Data entries:
§ §
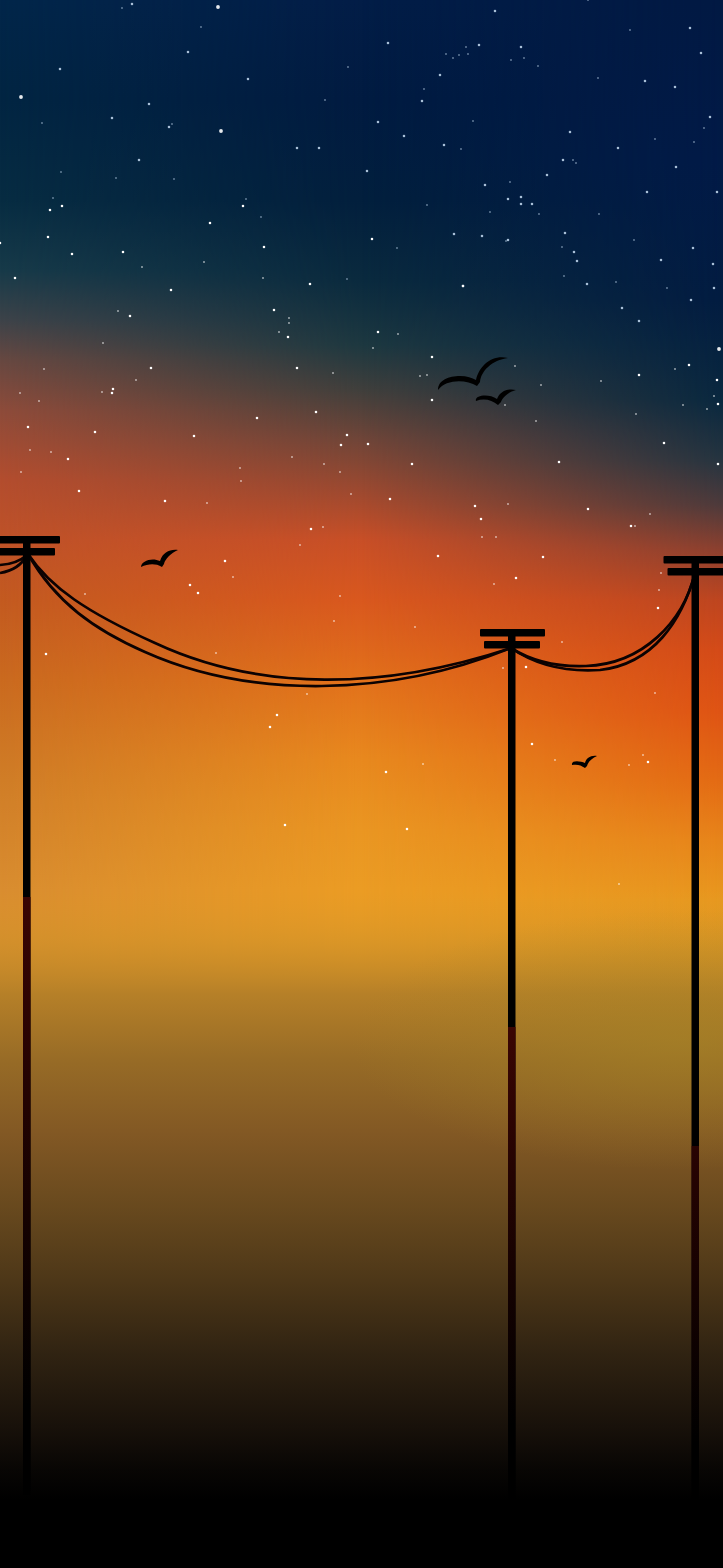
<!DOCTYPE html>
<html lang="en">
<head>
<meta charset="utf-8">
<title>Dusk over the power lines</title>
<style>
:root { --ink: #000; --wire: #0c0202; --star: #fff; --star-cool: #a9c0d8; --rust: #3a0503; }
html, body { margin: 0; width: 723px; height: 1568px; overflow: hidden; background: var(--ink); }
svg { display: block; }
.stars path { fill: none; stroke: var(--star); stroke-linecap: round; }
.stars .cool { stroke: var(--star-cool); }
.wires { fill: none; stroke: var(--wire); stroke-width: 2.7; }
.poles, .birds { fill: var(--ink); }
.rust-top { stop-color: var(--rust); }
.rust-end { stop-color: var(--ink); }
</style>
</head>
<body>
<svg width="723" height="1568" viewBox="0 0 723 1568" role="img" aria-label="Telephone poles and birds against a starry sunset">
<defs>
  <linearGradient id="sky-west" gradientUnits="userSpaceOnUse" x1="0" y1="0" x2="0" y2="1000">
    <stop offset="0" stop-color="#02264a"/>
    <stop offset=".1" stop-color="#022542"/>
    <stop offset=".2" stop-color="#072c42"/>
    <stop offset=".27" stop-color="#173a49"/>
    <stop offset=".32" stop-color="#3d4349"/>
    <stop offset=".36" stop-color="#674841"/>
    <stop offset=".41" stop-color="#8d4b3a"/>
    <stop offset=".48" stop-color="#b34d2e"/>
    <stop offset=".54" stop-color="#bf5228"/>
    <stop offset=".6" stop-color="#c35a20"/>
    <stop offset=".68" stop-color="#ca6a1f"/>
    <stop offset=".78" stop-color="#d07d27"/>
    <stop offset=".89" stop-color="#d98d30"/>
    <stop offset="1" stop-color="#d98d30"/>
  </linearGradient>
  <linearGradient id="sky-middle" gradientUnits="userSpaceOnUse" x1="0" y1="0" x2="0" y2="1000">
    <stop offset="0" stop-color="#021d47"/>
    <stop offset=".1" stop-color="#011b41"/>
    <stop offset=".2" stop-color="#021f3d"/>
    <stop offset=".28" stop-color="#0a2a3e"/>
    <stop offset=".345" stop-color="#1d3840"/>
    <stop offset=".39" stop-color="#403f3c"/>
    <stop offset=".44" stop-color="#704538"/>
    <stop offset=".49" stop-color="#9c4930"/>
    <stop offset=".54" stop-color="#c84f27"/>
    <stop offset=".6" stop-color="#d9581e"/>
    <stop offset=".68" stop-color="#e2711b"/>
    <stop offset=".76" stop-color="#e8891e"/>
    <stop offset=".83" stop-color="#ea9622"/>
    <stop offset=".89" stop-color="#eb9c24"/>
    <stop offset="1" stop-color="#eb9c24"/>
  </linearGradient>
  <linearGradient id="sky-east" gradientUnits="userSpaceOnUse" x1="0" y1="0" x2="0" y2="1000">
    <stop offset="0" stop-color="#011943"/>
    <stop offset=".16" stop-color="#011a47"/>
    <stop offset=".3" stop-color="#021c41"/>
    <stop offset=".4" stop-color="#09283f"/>
    <stop offset=".46" stop-color="#253440"/>
    <stop offset=".505" stop-color="#4d3a3b"/>
    <stop offset=".55" stop-color="#8c402f"/>
    <stop offset=".6" stop-color="#bd4520"/>
    <stop offset=".65" stop-color="#d34a18"/>
    <stop offset=".71" stop-color="#de5314"/>
    <stop offset=".78" stop-color="#e36a14"/>
    <stop offset=".84" stop-color="#e7841a"/>
    <stop offset=".9" stop-color="#e8981f"/>
    <stop offset="1" stop-color="#e39c22"/>
  </linearGradient>
  <linearGradient id="fade-middle">
    <stop offset="0" stop-color="#fff" stop-opacity="0"/>
    <stop offset=".5" stop-color="#fff"/>
  </linearGradient>
  <linearGradient id="fade-east">
    <stop offset=".5" stop-color="#fff" stop-opacity="0"/>
    <stop offset="1" stop-color="#fff"/>
  </linearGradient>
  <mask id="mask-middle" maskUnits="userSpaceOnUse" x="0" y="0" width="723" height="1000"><rect width="723" height="1000" fill="url(#fade-middle)"/></mask>
  <mask id="mask-east" maskUnits="userSpaceOnUse" x="0" y="0" width="723" height="1000"><rect width="723" height="1000" fill="url(#fade-east)"/></mask>
  <linearGradient id="haze" gradientUnits="userSpaceOnUse" x1="0" y1="890" x2="0" y2="1500">
    <stop offset="0" stop-color="#dd9a28" stop-opacity="0"/>
    <stop offset=".08" stop-color="#cf9228" stop-opacity=".55"/>
    <stop offset=".17" stop-color="#b68028"/>
    <stop offset=".28" stop-color="#976b26"/>
    <stop offset=".4" stop-color="#825824"/>
    <stop offset=".52" stop-color="#68491e"/>
    <stop offset=".64" stop-color="#4d3718"/>
    <stop offset=".76" stop-color="#302312"/>
    <stop offset=".88" stop-color="#18110a"/>
    <stop offset=".95" stop-color="#080604"/>
    <stop offset="1" stop-color="#000"/>
  </linearGradient>
  <radialGradient id="olive-glow" gradientUnits="userSpaceOnUse" cx="0" cy="0" r="1" gradientTransform="translate(680 1040) scale(330 130)">
    <stop offset="0" stop-color="#a58426" stop-opacity=".6"/>
    <stop offset="1" stop-color="#a58426" stop-opacity="0"/>
  </radialGradient>
  <linearGradient id="rust" x1="0" y1="0" x2="0" y2="1">
    <stop class="rust-top" offset="0"/>
    <stop class="rust-end" offset=".85"/>
  </linearGradient>
  <g id="crossbars">
    <rect x="-32" width="65" height="7.5" rx="1"/>
    <rect x="-28" y="12" width="56" height="7.5" rx="1"/>
    <rect x="-4" y="5" width="7.5" height="950"/>
  </g>
</defs>

<g class="sky">
  <rect width="723" height="1000" fill="url(#sky-west)"/>
  <rect width="723" height="1000" fill="url(#sky-middle)" mask="url(#mask-middle)"/>
  <rect width="723" height="1000" fill="url(#sky-east)" mask="url(#mask-east)"/>
  <rect y="890" width="723" height="678" fill="url(#haze)"/>
  <rect x="350" y="910" width="373" height="260" fill="url(#olive-glow)"/>
</g>

<g class="stars">
  <path class="cool" stroke-width="2.6" d="M132 4h0M60 69h0M188 52h0M248 79h0M388 43h0M495 11h0M690 28h0M440 75h0M422 101h0M479 45h0M521 47h0M645 81h0M675 87h0M701 53h0M149 104h0M112 118h0M169 127h0M139 160h0M297 148h0M319 148h0M367 171h0M404 136h0M378 122h0M444 145h0M485 185h0M547 175h0M563 160h0M618 148h0M570 132h0M710 117h0M676 167h0M717 192h0M647 192h0M508 199h0M521 197h0M521 204h0M532 204h0M482 236h0M508 240h0M454 234h0M565 233h0M574 252h0M577 261h0M587 284h0M661 260h0M693 248h0M713 264h0M714 288h0M691 300h0M622 308h0M639 321h0M463 286h0"/>
  <path class="cool" stroke-width="1.6" d="M122 8h0M201 27h0M42 123h0M61 172h0M53 198h0M116 178h0M172 124h0M174 179h0M246 199h0M261 217h0M348 67h0M325 100h0M446 54h0M453 58h0M459 55h0M466 47h0M468 54h0M511 60h0M524 58h0M538 66h0M588 0h0M630 30h0M424 89h0M473 121h0M461 149h0M510 182h0M573 160h0M576 163h0M598 78h0M655 139h0M694 142h0M704 128h0M490 212h0M539 214h0M506 241h0M562 247h0M634 240h0M599 214h0M667 288h0M616 282h0M564 276h0M427 205h0M397 248h0M347 279h0"/>
  <path stroke-width="3.8" opacity=".9" d="M21 97h0M221 131h0M719 349h0M218 7h0"/>
  <path stroke-width="2.6" d="M0 243h0M72 254h0M48 237h0M62 206h0M50 210h0M15 278h0M123 252h0M130 316h0M171 290h0M210 223h0M243 206h0M264 247h0M274 310h0M288 337h0M297 368h0M310 284h0M372 239h0M378 332h0M463 286h0M432 357h0M432 400h0M316 412h0M257 418h0M194 436h0M151 368h0M113 389h0M112 393h0M28 427h0M95 432h0M68 459h0M79 491h0M165 501h0M341 445h0M347 435h0M368 444h0M412 464h0M475 506h0M481 519h0M390 499h0M311 529h0M559 462h0M588 509h0M664 443h0M718 404h0M717 380h0M689 365h0M631 526h0M516 578h0M543 557h0M438 556h0M225 561h0M190 585h0M198 593h0M46 654h0M526 667h0M658 608h0M270 727h0M277 715h0M386 772h0M285 825h0M407 829h0M532 744h0M648 762h0M718 464h0M639 375h0"/>
  <path stroke-width="1.6" d="M118 311h0M103 343h0M20 393h0M39 401h0M44 369h0M102 392h0M136 380h0M204 262h0M142 267h0M263 278h0M289 318h0M289 323h0M279 332h0M373 348h0M398 334h0M333 373h0M420 376h0M427 375h0M292 457h0M324 464h0M340 472h0M240 468h0M241 481h0M207 503h0M351 494h0M21 472h0M51 452h0M30 450h0M323 527h0M300 545h0M233 577h0M85 594h0M340 596h0M334 621h0M415 627h0M494 584h0M482 537h0M496 537h0M508 504h0M505 405h0M536 421h0M515 366h0M541 385h0M601 381h0M636 414h0M635 526h0M650 514h0M661 573h0M659 590h0M562 642h0M503 668h0M216 653h0M307 694h0M555 760h0M629 765h0M655 693h0M619 884h0M423 764h0M643 755h0M707 409h0M714 396h0M675 369h0M683 405h0"/>
</g>

<g class="wires">
  <path d="M0 565Q17 564 27 555Q19 570 0 573"/>
  <path d="M28 554C50 587 86 612 155 643C260 692 384 690 511 648"/>
  <path d="M28 554C56 603 95 630 145 652C250 699 390 697 511 648"/>
  <path d="M511 648C533 662 560 667 586 666C643 664 683 622 695 573"/>
  <path d="M511 648C537 666 569 672 600 670C653 664 682 621 695 573"/>
</g>

<g class="poles">
  <use href="#crossbars" x="27" y="536"/>
  <use href="#crossbars" x="512" y="629"/>
  <use href="#crossbars" x="695.5" y="556"/>
  <rect x="23" y="897" width="7.5" height="598" fill="url(#rust)"/>
  <rect x="508" y="1027" width="7.5" height="468" fill="url(#rust)"/>
  <rect x="691.5" y="1146" width="7.5" height="349" fill="url(#rust)" opacity=".7"/>
</g>

<g class="birds">
  <path d="M438 390C438 380 449 376 460 376C467 376 472 378 476 380C479 366 492 354 508 358C492 360 481 371 480 382L477 386C466 379 446 379 438 390Z"/>
  <path d="M476 401C474 395 489 393 497 399C500 391 508 388 516 390C508 392 502 398 501 402L498 405C492 400 484 398 476 401Z"/>
  <path d="M141 567C141 561 152 557 160 561C163 552 170 549 178 550C171 553 165 559 164 564L162 567C155 563 148 564 141 567Z"/>
  <path d="M572 765C571 760 580 761 585 763C586 758 591 755 597 756C592 758 588 762 587 766L585 768C581 765 577 764 572 765Z"/>
</g>
</svg>
</body>
</html>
§ §
- YOUR ASSIGNMENT
Beginning with the first line of the records, write out every line up to and including the one with "none; stroke: var(--star);", exactly, and omit all pictures.

- SOLUTION
<!DOCTYPE html>
<html lang="en">
<head>
<meta charset="utf-8">
<title>Dusk over the power lines</title>
<style>
:root { --ink: #000; --wire: #0c0202; --star: #fff; --star-cool: #a9c0d8; --rust: #3a0503; }
html, body { margin: 0; width: 723px; height: 1568px; overflow: hidden; background: var(--ink); }
svg { display: block; }
.stars path { fill: none; stroke: var(--star); stroke-linecap: round; }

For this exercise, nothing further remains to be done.